Over nearly a decade, Dundee’s demolition specialists Safedem painstakingly planned for the destruction of Glasgow’s iconic Red Road flats.
Staff surveyed every inch of thetowers and quickly discovered they faced the most challenging project in the firm’s 40-year history.
The six remaining towers werestudded with thousands of strategically placed explosive charges, the buildings wrapped in protective material and thousands of people evacuated from the surrounding area.
As many of those watched on Sunday, six giant explosions signalled thebeginning of the end for the towering skyscrapers, only for two to defy the destructive power marshalled.
Safedem bosses, including managing director William Sinclair, were inGlasgow with Mr Sinclair admitting the demolition had not gone as intended.
It was also announced that anindependent investigation into theblowdown will also take place.
“Two of the six blocks involved inSunday’s blowdown didn’t fall exactly as planned,” Mr Sinclair said.
“Instead of 10 storeys remaining in all of the blocks, we now have 13 stillstanding at Red Road Court and 11 at Petershill Drive.
“However, we will proceed with our original plan of dismantling all ofthe blocks using routine machinedemolition methods.
“Preparations for this are already under way and high-reach machinery will begin taking down what’s left of the blocks this week.”
Once cleared, the Red Road site will be taken on by Glasgow Housing Association to create a new generation of city housing that residents hope will stand the test of time better than the flats.
A GHA spokesman confirmed that an “independent technical review” will be carried out in the wake of Sunday’sdemolition.
“The blowdown didn’t go completely to plan,” he said.
“Safedem has, however, confirmed the two remaining blocks are stable and are confident the demolition willcontinue as previously planned.

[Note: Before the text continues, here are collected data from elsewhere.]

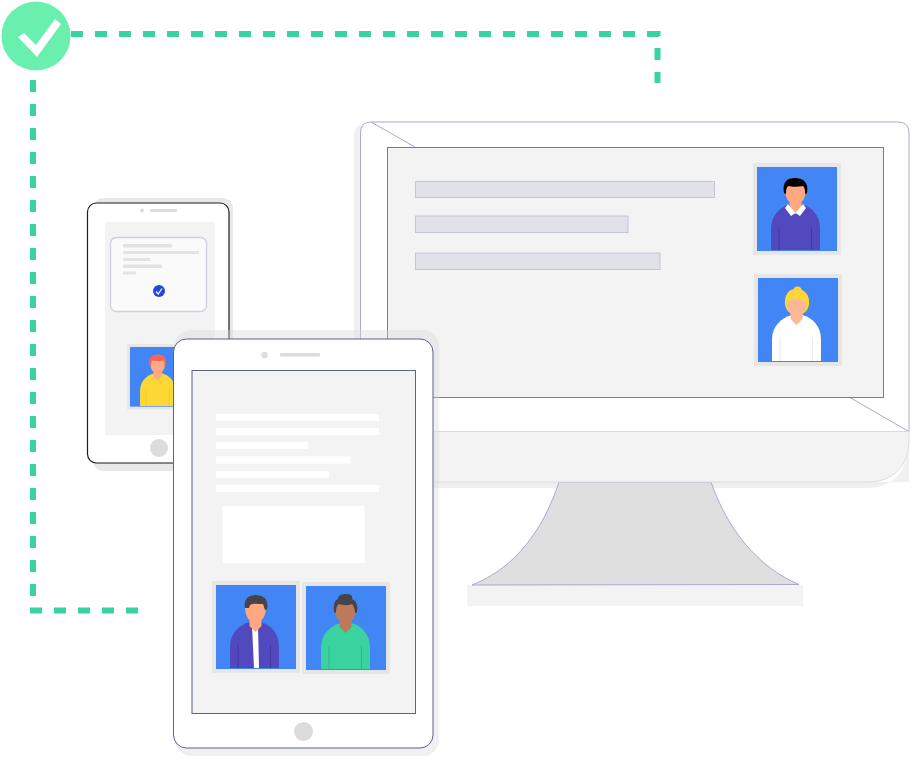
<!DOCTYPE html>
<html lang="en">
<head>
<meta charset="utf-8">
<title>Profiles synced across devices</title>
<style>
:root {
  --paper: #ffffff;
  --screen: #f3f3f3;
  --shadow: #f0f0f1;
  --frame: #e6e6e6;
  --grey: #dcdcdc;
  --stand: #dfdfdf;
  --bar: #e1e1ea;
  --bar-line: #c5c5d6;
  --lilac: #a9a9d0;
  --navy: #5b6485;
  --ink: #1c1c22;
  --mint: #69f0ae;
  --green: #3ad29f;
  --blue: #4285f4;
  --badge: #2545e0;
  --purple: #5149bd;
  --purple-dark: #4038a4;
  --skin: #ffa882;
  --skin-dark: #bd7a5b;
  --charcoal: #454549;
  --yellow: #fdd835;
  --red: #ff6250;
}
html, body { margin: 0; background: var(--paper); overflow: hidden; }
svg { display: block; width: 917px; height: 762px; }
.connector { fill: none; stroke: var(--green); stroke-width: 6; stroke-dasharray: 12 12; }
.paper { fill: var(--paper); }
.screen { fill: var(--screen); }
.shadow { fill: var(--shadow); }
.grey { fill: var(--grey); }
.frame { fill: var(--frame); }
.tile { fill: var(--blue); }
.skin { fill: var(--skin); }
.lilac-line { stroke: var(--lilac); stroke-width: 1; fill: none; }
.text-bars { fill: var(--bar); stroke: var(--bar-line); }
.sleeves { fill: none; stroke-width: 1; }
</style>
</head>
<body>
<svg viewBox="0 0 917 762" role="img" aria-label="Monitor, tablet and phone showing profile cards, linked by a dashed line to a check mark">
  <defs>
    <g id="card">
      <rect class="frame" x="-4" y="-4" width="88" height="92"/>
      <rect class="tile" width="80" height="84"/>
    </g>
    <path id="torso" d="M14 83V62C14 48 23 40 34 37H44C55 40 63 48 63 62V83Z"/>
    <path id="sleeves" d="M22 83V60M54.500 83V60"/>
    <path id="head" d="M28 22C28 14 32 11 38.500 11S49 14 49 22C49 28 47 33 44.500 35V41L38.500 47L32.500 41V35C30 33 28 28 28 22Z"/>
    <path id="short-hair" d="M27 26C25 15 30 11 38 11S52 15 50 26L48 27C48 23 48 21 46 19C41 20 35 20 31 19C29 21 29 24 29 27Z"/>
  </defs>

  <g id="connectors">
    <path class="connector" d="M71 34H660"/>
    <path class="connector" d="M657.500 31V83" stroke-dashoffset="7"/>
    <path class="connector" d="M33 80V608"/>
    <path class="connector" d="M30 610.500H140" stroke-dashoffset="0"/>
  </g>

  <g id="check-badge">
    <circle cx="36" cy="36" r="34.500" fill="var(--mint)"/>
    <path d="M18 37L24 33L36 45L55 19L61 24L37 57Z" class="paper"/>
  </g>

  <g id="monitor">
    <path class="shadow" d="M366 124H372V482H909V440C909 470 893 488 868 488H354V136Q354 124 366 124Z"/>
    <rect class="screen" x="467" y="585" width="336" height="21"/>
    <path d="M559 482C544 528 516 568 472 585L799 584.500C757 567 727 528 711 482Z" fill="var(--stand)" stroke="var(--lilac)"/>
    <path d="M360.500 431H909V440C909 466 893 482 868 482H360.500Z" fill="var(--screen)" stroke="var(--grey)"/>
    <path d="M371 122H898Q909 122 909 133V431.500H360.500V133Q360.500 122 371 122Z" fill="var(--paper)" stroke="var(--lilac)"/>
    <path class="lilac-line" d="M371 122L415 147M849 397L908 431"/>
    <path d="M361 431.500H909" stroke="var(--grey)"/>
    <rect class="screen" x="387.500" y="147.500" width="496" height="250" stroke="#777b8c"/>
    <g class="text-bars">
      <rect x="415.500" y="181.500" width="299" height="16"/>
      <rect x="415.500" y="216" width="212.500" height="16.500"/>
      <rect x="415.500" y="253" width="244.500" height="16.500"/>
    </g>

    <g id="profile-sweater" transform="translate(757 167)">
      <use href="#card"/>
      <use href="#torso" fill="var(--purple)"/>
      <use href="#sleeves" class="sleeves" stroke="var(--purple-dark)"/>
      <use href="#head" class="skin"/>
      <path class="paper" d="M31 37L38.500 46L34 49L28 41ZM46 37L38.500 46L43 49L49 41Z"/>
      <use href="#short-hair" fill="#000"/>
    </g>

    <g id="profile-bun" transform="translate(758 278)">
      <use href="#card"/>
      <use href="#torso" class="paper"/>
      <use href="#sleeves" class="sleeves" stroke="#e8e8ee"/>
      <circle cx="39.500" cy="13" r="4.500" fill="var(--yellow)"/>
      <ellipse cx="39" cy="25" rx="12" ry="12.500" fill="var(--yellow)"/>
      <use href="#head" fill="#ffb896"/>
      <path d="M27 27C26 16 31 12 39 12S52 16 51 27L49 27C48 23 44 22 39 20C34 21 30 23 29 27Z" fill="var(--yellow)"/>
    </g>
  </g>

  <g id="phone">
    <rect x="93" y="198" width="140" height="273" rx="10" fill="#e8e8e8"/>
    <rect class="paper" x="87.500" y="203" width="141.500" height="260" rx="9" stroke="var(--ink)" stroke-width="1.200"/>
    <circle class="grey" cx="142" cy="210.500" r="2"/>
    <rect class="grey" x="150" y="209" width="27" height="3" rx="1"/>
    <rect class="screen" x="105" y="222" width="110" height="213"/>
    <rect x="110.500" y="237.500" width="96" height="74" rx="6" fill="#fafafa" stroke="#cfcfdd" stroke-width="1.300"/>
    <g id="message-lines" fill="#e3e3e3">
      <rect x="123" y="244" width="49" height="3.500"/>
      <rect x="123" y="251" width="76" height="3"/>
      <rect x="123" y="258" width="27" height="3"/>
      <rect x="123" y="264.500" width="39" height="3.500"/>
      <rect x="123" y="271.500" width="13" height="3"/>
    </g>
    <circle cx="159" cy="291" r="6" fill="var(--badge)"/>
    <path d="M156 291.500L158.200 294L162 288.500" fill="none" stroke="#fff" stroke-width="1.200"/>
    <g id="profile-redhead" transform="translate(130 347) scale(.72 .71)">
      <use href="#card"/>
      <use href="#torso" fill="var(--yellow)"/>
      <use href="#sleeves" class="sleeves" stroke="#eec42c"/>
      <use href="#head" class="skin"/>
      <use href="#short-hair" fill="var(--red)"/>
    </g>
    <circle class="grey" cx="159" cy="448" r="9"/>
  </g>

  <g id="tablet">
    <rect x="175" y="330" width="264" height="426" rx="16" fill="#d8d8da" fill-opacity=".38"/>
    <rect class="paper" x="173.500" y="339" width="259.500" height="409" rx="13" stroke="var(--navy)"/>
    <circle class="grey" cx="264.500" cy="355" r="3.200"/>
    <rect class="grey" x="280" y="353" width="40" height="3.500" rx="1"/>
    <rect class="screen" x="192" y="370.500" width="223.500" height="343" stroke="var(--navy)"/>
    <g id="article" class="paper">
      <rect x="216" y="414" width="163" height="7"/>
      <rect x="216" y="428" width="163" height="7"/>
      <rect x="216" y="442" width="92" height="7"/>
      <rect x="216" y="456.500" width="134.500" height="7"/>
      <rect x="216" y="471" width="113" height="7"/>
      <rect x="216" y="485" width="163" height="7"/>
      <rect x="222.500" y="506" width="142" height="57"/>
    </g>

    <g id="profile-jacket" transform="translate(216 585)">
      <use href="#card"/>
      <use href="#torso" fill="var(--purple)"/>
      <use href="#sleeves" class="sleeves" stroke="var(--purple-dark)"/>
      <path class="paper" d="M36 41H42L43 83H38Z"/>
      <use href="#head" x="1" class="skin"/>
      <path d="M29 23C27 14 33 10 40 10C48 10 53 15 51 24L49 25L47 19C42 19 37 18 34 20L33 23Z" fill="var(--charcoal)"/>
    </g>

    <g id="profile-green" transform="translate(306 586)">
      <use href="#card"/>
      <use href="#torso" x="1" fill="var(--green)"/>
      <use href="#sleeves" x="1" class="sleeves" stroke="#2fb98a"/>
      <use href="#head" x="1" fill="var(--skin-dark)"/>
      <path d="M28 26C27 18 29 14 32 13C32 9 36 8 40 8C45 8 47 10 46 13C51 15 52 20 51 26L49 27C49 23 48 21 46 18C41 20 36 19 33 18C30 20 30 24 30 27Z" fill="var(--charcoal)"/>
    </g>
    <circle class="grey" cx="303.500" cy="731.500" r="9.500"/>
  </g>
</svg>
</body>
</html>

“We would again like to thank the residents who were asked to leave their homes and hope they understand the reason for the slight delay in them getting back to their homes on Sunday was because the demolition contractor needed to be absolutely sure it was safe for them to do so.”